2007, Marvel MAX
Writer: Garth Ennis
Pencils: Lan Medina
Inks: Bill Reinhold
Colours: Raúl Treviño
Covers: Tim Bradsheet
It has been prophesied that in the year 2022 Garth Ennis’ mojo will run dry, and we’ll finally be forced to suffer his substandard output. Of course, Ennis’ worst work will still be better than anything else of its time, so that’s not really an issue. Still he churns out Punisher plot after Punisher plot. And still, they’re pretty damn good. A little over-familiar, mind, but Ennis keeps each new story arc undeniably readable.
Widowmaker has a rather novel premise: the widows of the various Mafioso scumbags Frank Castle has eliminated decide to join forces and assassinate him. Lacking their husband’s numbers or force, they plan to use another criminal gang to lure the Punisher into their crosshairs.
Ennis’ grotesque caricatures are starting to become a little blurred, if only for the fact that he’s covered every fetish, depravity, addiction and physical deformity on our good planet. The cock-fiend Desperate Housewives parody Barbi, for example, is an amusing character but lacks that Garth Ennis humanity that made Preacher’s nastiest sickos bizarrely likeable.
Detective Paul Budiansky, a family-man who recently murdered armed criminals in a way not entirely dissimilar to the Punisher’s methods, is an interesting character. Its Budiansky’s subplot that really holds the book together, and Ennis brings the various plot strands together for a satisfying, and surprisingly deep, conclusion.

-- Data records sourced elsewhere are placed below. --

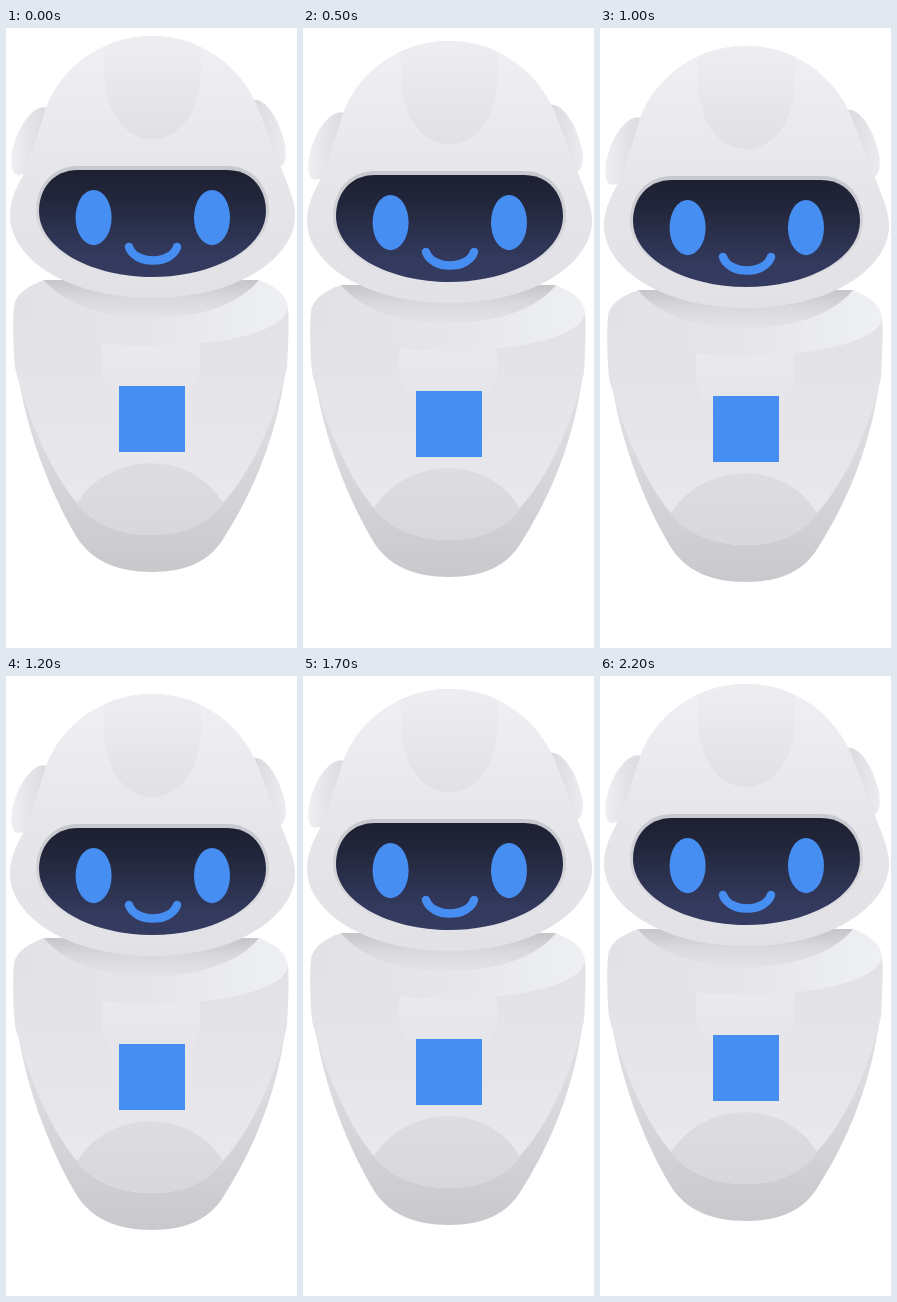
These frames come from a looping animation (291x620 px, 2.3 s). An HTML page:

```html
<!DOCTYPE html>
<html lang="en">
<head>
<meta charset="utf-8">
<title>Floating robot</title>
<style>
  html, body { margin: 0; width: 100%; height: 100%; overflow: hidden; background: #fff; }
  svg { display: block; }
</style>
</head>
<body>
<svg width="291" height="620" viewBox="0 0 291 620">
  <defs>
    <linearGradient id="shell" x2="0" y2="1"><stop stop-color="#eff0f4"/><stop offset=".55" stop-color="#e6e6ea"/><stop offset="1" stop-color="#e2e1e6"/></linearGradient>
    <linearGradient id="crest" x2="0" y2="1"><stop stop-color="#edeef2"/><stop offset="1" stop-color="#e1e0e5"/></linearGradient>
    <linearGradient id="earL"><stop stop-color="#eeeff2"/><stop offset="1" stop-color="#dbdbdf"/></linearGradient>
    <linearGradient id="earR"><stop stop-color="#d9d9dd"/><stop offset="1" stop-color="#ebecf0"/></linearGradient>
    <linearGradient id="rim" x2="0" y2="1"><stop stop-color="#c8c9ce"/><stop offset=".5" stop-color="#d4d4d9"/><stop offset="1" stop-color="#e4e3e8"/></linearGradient>
    <linearGradient id="visor" x2="0" y2="1"><stop stop-color="#1d2031"/><stop offset=".25" stop-color="#22263b"/><stop offset=".8" stop-color="#333a5e"/><stop offset="1" stop-color="#343b60"/></linearGradient>
    <linearGradient id="hull" x2="0" y2="1"><stop stop-color="#e3e2e7"/><stop offset=".5" stop-color="#dbdbdf"/><stop offset="1" stop-color="#c9c9cd"/></linearGradient>
    <linearGradient id="front" x2="0" y2="1"><stop stop-color="#e2e1e6"/><stop offset="1" stop-color="#eaeaee"/></linearGradient>
    <linearGradient id="belly" x2="0" y2="1"><stop stop-color="#dddce1"/><stop offset="1" stop-color="#d8d8dc"/></linearGradient>
    <linearGradient id="collar"><stop stop-color="#e2e1e6"/><stop offset=".5" stop-color="#e6e6ea"/><stop offset="1" stop-color="#eef0f3"/></linearGradient>
    <linearGradient id="neck" x2="0" y2="1"><stop stop-color="#c6c6ca"/><stop offset=".5" stop-color="#dadade"/><stop offset="1" stop-color="#e3e2e7"/></linearGradient>
    <linearGradient id="strip" x2="0" y2="1"><stop stop-color="#eaebef"/><stop offset="1" stop-color="#e5e5e9"/></linearGradient>
    <clipPath id="skull"><use href="#head-shape"/></clipPath>
  </defs>

  <g id="body">
    <path fill="url(#hull)" d="M8 279C4 350 30 440 70 508C85 533 112 544 146 544C180 544 205 533 219 508C262 440 286 360 282 279Z"/>
    <path fill="url(#front)" d="M8 279Q6 310 9 340C24 398 48 448 71 475C88 498 118 507 146 507C174 507 201 498 217 475C244 445 267 398 281 340Q283 310 282 279Z"/>
    <path fill="url(#belly)" d="M71 475C105 422 185 422 217 475C201 498 174 507 146 507C118 507 88 498 71 475Z"/>
    <path fill="url(#strip)" d="M96 300H194V336Q194 378 146 378Q96 378 96 336Z"/>
    <path fill="url(#collar)" d="M8 279C9 266 22 258 38 252H253C271 259 281 268 282 279C282 301 222 318 146 318C68 318 8 301 8 279Z"/>
    <path fill="url(#neck)" d="M38 252C58 277 98 290 146 290C192 290 233 277 253 252Z"/>
    <rect x="113" y="358" width="66" height="66" fill="#468ef2"/>
  </g>

  <g id="head">
    <path fill="url(#earL)" d="M41 80C28 75 11 99 6 124C4 138 6 147 13 147L24 144Z"/>
    <path fill="url(#earR)" d="M246 72C260 69 273 91 279 116C281 129 279 137 274 139L262 135Z"/>
    <path id="head-shape" fill="url(#shell)" d="M146 8C97 8 56 38 40 80C32 105 27 125 17 147C10 160 4 173 4 188C4 228 58 270 146 270C235 270 289 228 289 188C289 173 283 160 275 140C267 123 260 100 252 80C235 38 195 8 146 8Z"/>
    <path clip-path="url(#skull)" fill="url(#crest)" d="M98 8H195V42C195 84 173 111 146 111C119 111 98 84 98 42Z"/>
    <path fill="url(#rim)" d="M72 138H221C247 138 263 158 263 183C263 223 207 251 146 251C86 251 30 223 30 183C30 158 46 138 72 138Z"/>
    <path fill="url(#visor)" d="M72 142H221C246 142 260 161 260 183C260 222 205 249 146 249C88 249 33 222 33 183C33 161 47 142 72 142Z"/>
    <g fill="#468ef2">
      <ellipse cx="87.6" cy="189.6" rx="18" ry="27.6"/>
      <ellipse cx="206" cy="189.6" rx="18" ry="27.6"/>
    </g>
    <path fill="none" stroke="#468ef2" stroke-width="8.5" stroke-linecap="round" d="M123 219C129 237 165 237 171 219"/>
  </g>
</svg>
<script>
  const LOOP = 2300, STEP = 100, PEAK = 11;
  const body = document.getElementById('body');
  const head = document.getElementById('head');
  const shift = (part, y) => part.setAttribute('transform', `translate(0 ${y})`);

  // One pixel per step down, then back up; the body settles one step after the head.
  function draw(now) {
    const step = Math.floor(now % LOOP / STEP);
    const drop = PEAK - Math.abs(step - PEAK);
    shift(head, drop);
    shift(body, step > PEAK ? Math.max(1, drop) : drop);
    requestAnimationFrame(draw);
  }
  draw(0);
</script>
</body>
</html>
```
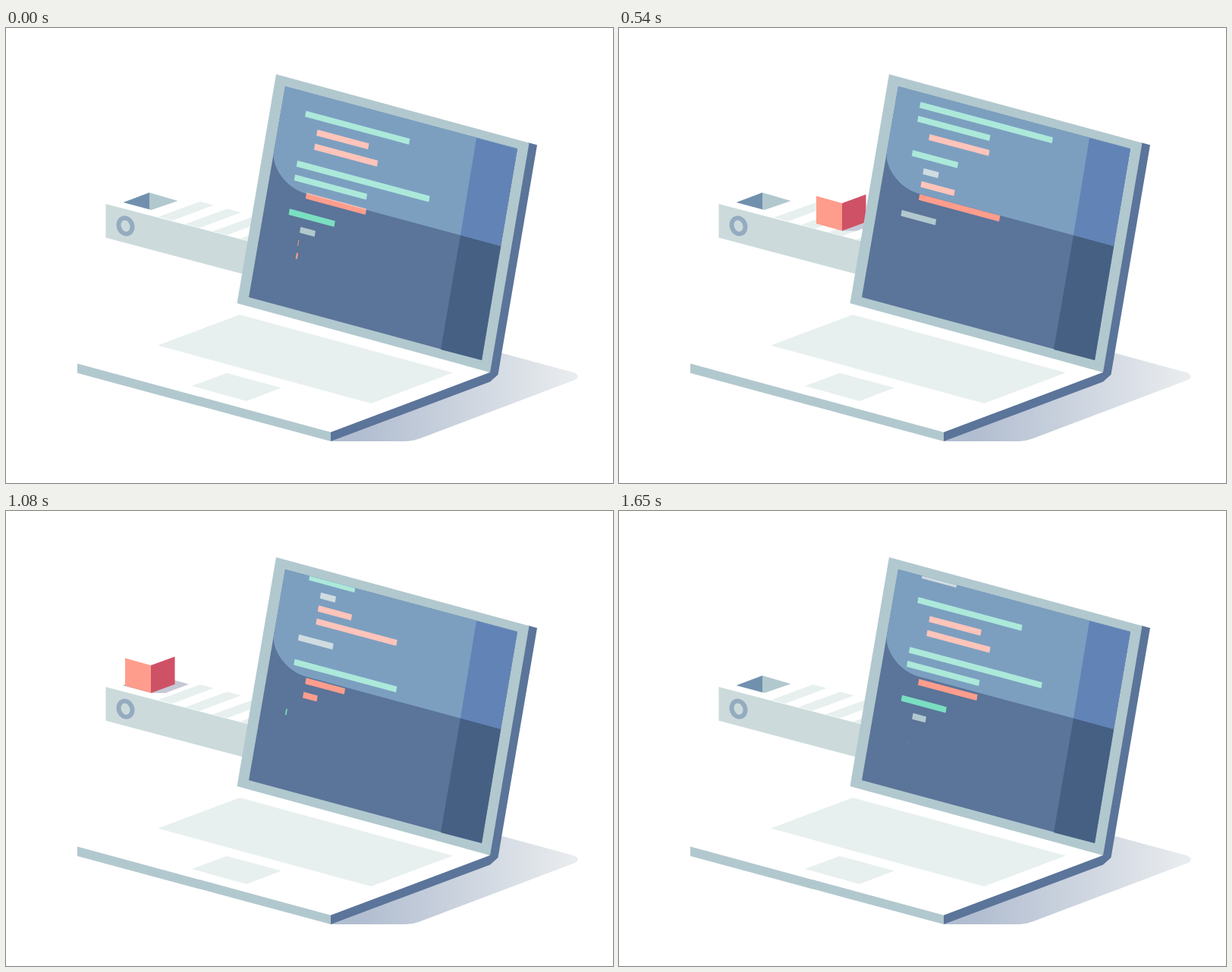
Write an HTML page that moves like this. It is 800 px wide and 600 px high and loops after 1.68 s.

```html
<!DOCTYPE html>
<html lang="en">
<head>
<meta charset="utf-8">
<title>Laptop and conveyor</title>
<style>
  html, body { margin: 0; width: 100%; height: 100%; overflow: hidden; background: #fff; }
  svg { display: block; width: 800px; height: 600px; }
</style>
</head>
<body>
<svg viewBox="0 0 800 600">
  <defs>
    <linearGradient id="fade" gradientUnits="userSpaceOnUse" x1="465" y1="0" x2="754" y2="0">
      <stop stop-color="#b1bdd0"/><stop offset="1" stop-color="#eaedef"/>
    </linearGradient>
    <clipPath id="beltClip"><path d="M255.5 228.5L345 252.500V288L318 281L199.500 249.500Z"/></clipPath>
    <clipPath id="holeClip"><path d="M155 100V230L191.500 240L226 228V100Z"/></clipPath>
    <clipPath id="screenClip"><path d="M368 77L674 159L627 438L320 355Z"/></clipPath>
    <clipPath id="glareClip"><path id="glareShape" d="M368 77L674 159L652 287.500L398 219C368 212 350 182 353 163Z"/></clipPath>
  </defs>

  <path fill="url(#fade)" d="M640 425L749 454.500Q758 459 750 464L545 541.500Q536 545 527 545H428Z"/>

  <!-- conveyor -->
  <path fill="#ccdadb" d="M131.500 232L330 284V329L131.500 276.500Z"/>
  <ellipse cx="157.500" cy="261" rx="8.700" ry="10.700" transform="rotate(-20 157.5 261)" fill="none" stroke="#94abc0" stroke-width="6"/>
  <g clip-path="url(#beltClip)"><path id="stripes" fill="#e7f0ef"/></g>
  <path fill="#b1c8ce" d="M189 217L226.500 228L191.500 240L188 239Z"/>
  <path fill="#7190ae" d="M154.500 230L189 217V239.300Z"/>
  <g id="cubeFrame">
    <path id="cubeShadow" fill="#c6c8d5"/>
    <g id="cube">
      <path fill="#fff" d="M157 194L189 182.500L222.500 192L191 203.500Z"/>
      <path fill="#ff9d8c" d="M157 194L191 203.500V240L157 230.500Z"/>
      <path fill="#cf5166" d="M191 203.500L222.500 192V228.500L191 240Z"/>
    </g>
  </g>

  <!-- laptop -->
  <path fill="#5b7499" d="M688 151L700 154.300L648.500 457L638 466.500L428 545V532L636 453Z"/>
  <path fill="#fff" d="M304.500 363L638 454L428 533L94 443Z"/>
  <path fill="#b1c8ce" d="M94 442.500L428 533V545L94 455Z"/>
  <path fill="#e7f0ef" d="M308 378L589 454.500L481 495L200 418.500ZM291 455L363 474.500L317 492L245 472Z"/>
  <path fill="#b1c8ce" d="M356 61L689.500 151.500L638 454L304.500 363Z"/>
  <path fill="#5b7499" d="M368 77L674 159L627 438L320 355Z"/>
  <use href="#glareShape" fill="#7c9fc0"/>
  <path fill="#6283b6" d="M620 145L674 159.500L652 287.500L599 273Z"/>
  <path fill="#456083" d="M599 273L652 287.500L627 438L573 424Z"/>
  <g clip-path="url(#screenClip)"><g id="bars"></g></g>
  <g clip-path="url(#screenClip)"><g clip-path="url(#glareClip)"><use href="#glareShape" fill="#7c9fc0"/><path fill="#6283b6" d="M620 145L674 159.500L652 287.500L599 273Z"/><g id="glareBars"></g></g></g>
</svg>
<script>
const LOOP = 1680, STEP = 30;
const SLOPE = 0.268;
const LIST_HEIGHT = 240.8, SCROLL = LIST_HEIGHT / LOOP;
const STRIPE_PERIOD = 36;

// [dark-area colour, light-area colour]
const GREEN = ['#7adfc1', '#ace9da'];
const PINK = ['#ff9d8c', '#ffc4ba'];
const GREY = ['#b1c8ce', '#cfdce0'];

// x, y at time 0, full width, colours, growth start, growth duration
const LINES = [
  [31.5, 23.8, 137, GREEN, 645, 470],
  [50, 43.7, 68, PINK, 799, 414],
  [50, 62.2, 83, PINK, 956, 408],
  [31.5, 89.4, 174.5, GREEN, 1053, 470],
  [31.7, 107.7, 95, GREEN, 1224, 420],
  [50, 126.9, 79, PINK, 1285, 400],
  [32.2, 152.7, 60, GREEN, 1325, 355],
  [50, 171.9, 20, GREY, 1495, 200],
  [50, 189, 44, PINK, 1640, 470],
  [50.5, 205.9, 106, PINK, 1640, 470],
  [31.5, 232, 45.5, GREY, 82, 470]
];

const $ = id => document.getElementById(id);
const mod = (a, n) => ((a % n) + n) % n;
const ease = (t, start, end) => {
  const x = Math.min(1, Math.max(0, (t - start) / (end - start)));
  return x * x * (3 - 2 * x);
};

function makeBar(parent, fill) {
  const rect = document.createElementNS('http://www.w3.org/2000/svg', 'rect');
  rect.setAttribute('height', 7.8);
  rect.setAttribute('fill', fill);
  return parent.appendChild(rect);
}

for (const id of ['bars', 'glareBars']) {
  $(id).setAttribute('transform', `matrix(1 ${SLOPE} -0.1727 1 368 77)`);
}
const bars = LINES.map(([x, y, width, colours, start, duration]) => ({
  x, width, start, duration,
  startY: mod(y - SCROLL * start, LIST_HEIGHT),
  rects: [makeBar($('bars'), colours[0]), makeBar($('glareBars'), colours[1])]
}));

let stripePath = '';
for (let i = 0; i < 6; i++) {
  const x = i * STRIPE_PERIOD;
  stripePath += `M${256 + x} ${228.7 + x * SLOPE}l18 4.8l-55 20.5l-19 -5z`;
}
$('stripes').setAttribute('d', stripePath);

function draw(t) {
  for (const bar of bars) {
    const age = mod(t - bar.start, LOOP);
    for (const rect of bar.rects) {
      rect.setAttribute('x', bar.x);
      rect.setAttribute('y', bar.startY - SCROLL * age);
      rect.setAttribute('width', bar.width * ease(age, 0, bar.duration));
    }
  }

  const travel = mod(4 * STRIPE_PERIOD * ease(t, 60, 1056), STRIPE_PERIOD);
  $('stripes').setAttribute('transform', `translate(${-travel} ${-travel * SLOPE})`);

  const away = 206 * (1 - ease(t, 30, 1050));
  const drop = 54 * ease(t, 1080, 1380);
  const reach = 19 * Math.max(0, 1 - drop / 37);
  $('cubeFrame').setAttribute('clip-path', drop > 0 ? 'url(#holeClip)' : 'none');
  $('cubeFrame').style.display = t > 1440 ? 'none' : '';
  $('cube').setAttribute('transform', `translate(${away} ${away * SLOPE + drop})`);
  $('cubeShadow').setAttribute('transform', `translate(${away} ${away * SLOPE})`);
  $('cubeShadow').setAttribute('d', reach > 0
    ? `M191 240h${reach}L${222 + reach} 228.500L222 223Z` : '');
  // the shadow reaches past the hole, so it is clipped only once it is gone
  if (drop > 0 && reach > 0) $('cubeFrame').setAttribute('clip-path', 'none');
  $('cube').setAttribute('clip-path', 'none');
  if (drop > 0 && reach > 0) clipCube(drop);
}

// Keeps the sinking cube inside the hole while its shadow stays free.
function clipCube(drop) {
  $('sinkShape').setAttribute('transform', `translate(0 ${-drop})`);
  $('cube').setAttribute('clip-path', 'url(#sinkClip)');
}
document.querySelector('defs').insertAdjacentHTML('beforeend',
  '<clipPath id="sinkClip"><path id="sinkShape" d="M155 100V230L191.500 240L226 228V100Z"/></clipPath>');

function tick() {
  draw(Math.floor((performance.now() % LOOP) / STEP) * STEP);
  requestAnimationFrame(tick);
}
tick();
</script>
</body>
</html>
```
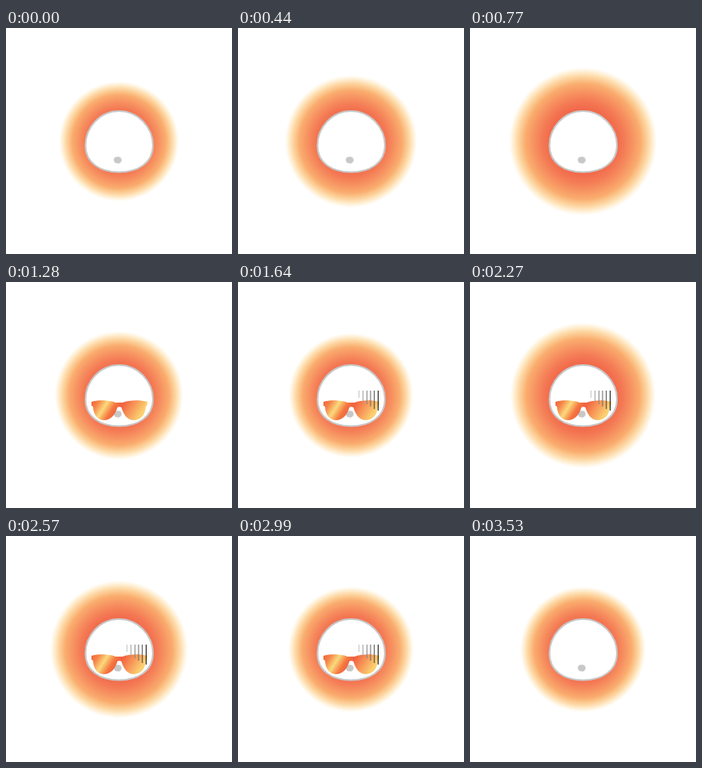
Write an HTML page that moves like this. It is 283 px wide and 283 px high and loops after 3.56 s.

```html
<!DOCTYPE html>
<html lang="en">
<head>
<meta charset="utf-8">
<title>Glowing face</title>
<style>
  html, body { margin: 0; width: 100%; height: 100%; overflow: hidden; background: #fff; }
  svg { display: block; width: 100vw; height: 100vh; }
  .glow, .glasses, .lines { animation: 3560ms linear infinite; }
  .glow {
    transform-origin: 141.5px 142px;
    animation-name: pulse;
    animation-timing-function: cubic-bezier(.37, 0, .63, 1);
  }
  .glasses { animation-name: glasses; }
  .lines { animation-name: lines; }

  @keyframes pulse {
    0%, 4.78% { transform: scale(.75); }
    21.2% { transform: scale(.925); }
    42.7% { transform: scale(.77); }
    63.5% { transform: scale(.91); }
    83.99%, 100% { transform: scale(.785); }
  }
  @keyframes glasses {
    0%, 22.5% { opacity: 0; }
    31%, 92.42% { opacity: 1; }
    99.16%, 100% { opacity: 0; }
  }
  @keyframes lines {
    0%, 37% { opacity: 0; }
    46%, 92.42% { opacity: 1; }
    99.16%, 100% { opacity: 0; }
  }
</style>
</head>
<body>
<svg viewBox="0 0 283 283">
  <defs>
    <radialGradient id="heat">
      <stop offset=".4" stop-color="#f16347"/>
      <stop offset=".55" stop-color="#f47a55"/>
      <stop offset=".7" stop-color="#f89a65"/>
      <stop offset=".78" stop-color="#f9a562" stop-opacity=".92"/>
      <stop offset=".88" stop-color="#fbb356" stop-opacity=".55"/>
      <stop offset="1" stop-color="#ffc850" stop-opacity="0"/>
    </radialGradient>
    <linearGradient id="lens" gradientUnits="userSpaceOnUse" x1="107" y1="148" x2="162" y2="183">
      <stop offset="0" stop-color="#f0603f"/>
      <stop offset=".13" stop-color="#f58447"/>
      <stop offset=".28" stop-color="#fbd97c"/>
      <stop offset=".43" stop-color="#f5763f"/>
      <stop offset=".54" stop-color="#f1603f"/>
      <stop offset=".72" stop-color="#f79157"/>
      <stop offset=".95" stop-color="#fbd070"/>
    </linearGradient>
  </defs>

  <circle class="glow" cx="141.5" cy="142" r="100" fill="url(#heat)"/>

  <path fill="#fff" stroke="#c8c8c8" stroke-width="2"
    d="M141.5 104C166 104 184 125 184 147C184 169 165 180.5 141.5 180.5C118 180.5 99.5 169 99.5 147C99.5 125 117 104 141.5 104Z"/>
  <path fill="#c8c8c8"
    d="M135 165C135 162 137.5 160.8 140 161.2C143 161 145 163 144.8 165.5C144.6 168.5 142 170 139.8 169.6C137 169.6 135 168 135 165Z"/>

  <path class="glasses" fill="url(#lens)"
    d="M107 150C114 147.5 130 147.5 137 151H146C154 147.5 169 147.5 177 150L176.5 155L175 156C174.5 167 168 173 160 173C152 173 147 166 144.5 157Q142 155.5 139.5 157C137 166 131 173 123 173C115 173 109.5 167 109 156L107 155Z"/>

  <g class="lines" fill="none" stroke-width="1">
    <path stroke="#c4c4c4" d="M151.5 136V145"/>
    <path stroke="#a2a2a2" d="M156.5 136V150"/>
    <path stroke="#858585" d="M161.5 136V153"/>
    <path stroke="#666" d="M166 136V156"/>
    <path stroke="#444" d="M170.7 136V159"/>
    <path stroke="#111" d="M175.5 136V161"/>
  </g>
</svg>
</body>
</html>
```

I’ve always upheld the belief that a Garth Ennis story is never complete without Steve Dillon’s pencils, but Lan Medina’s come a close second. His facial expressions are spot on, and capture Ennis’ dark humour better than some of the series’ more recent artists.
Sure, the average Punisher fan has essentially read Widowmaker before, in some form or another. But unlike, say, Daredevil or Spider-man, there’s no need to inject change into Frank Castle’s descent into hell. His righteous, bloodstained crusade never tires.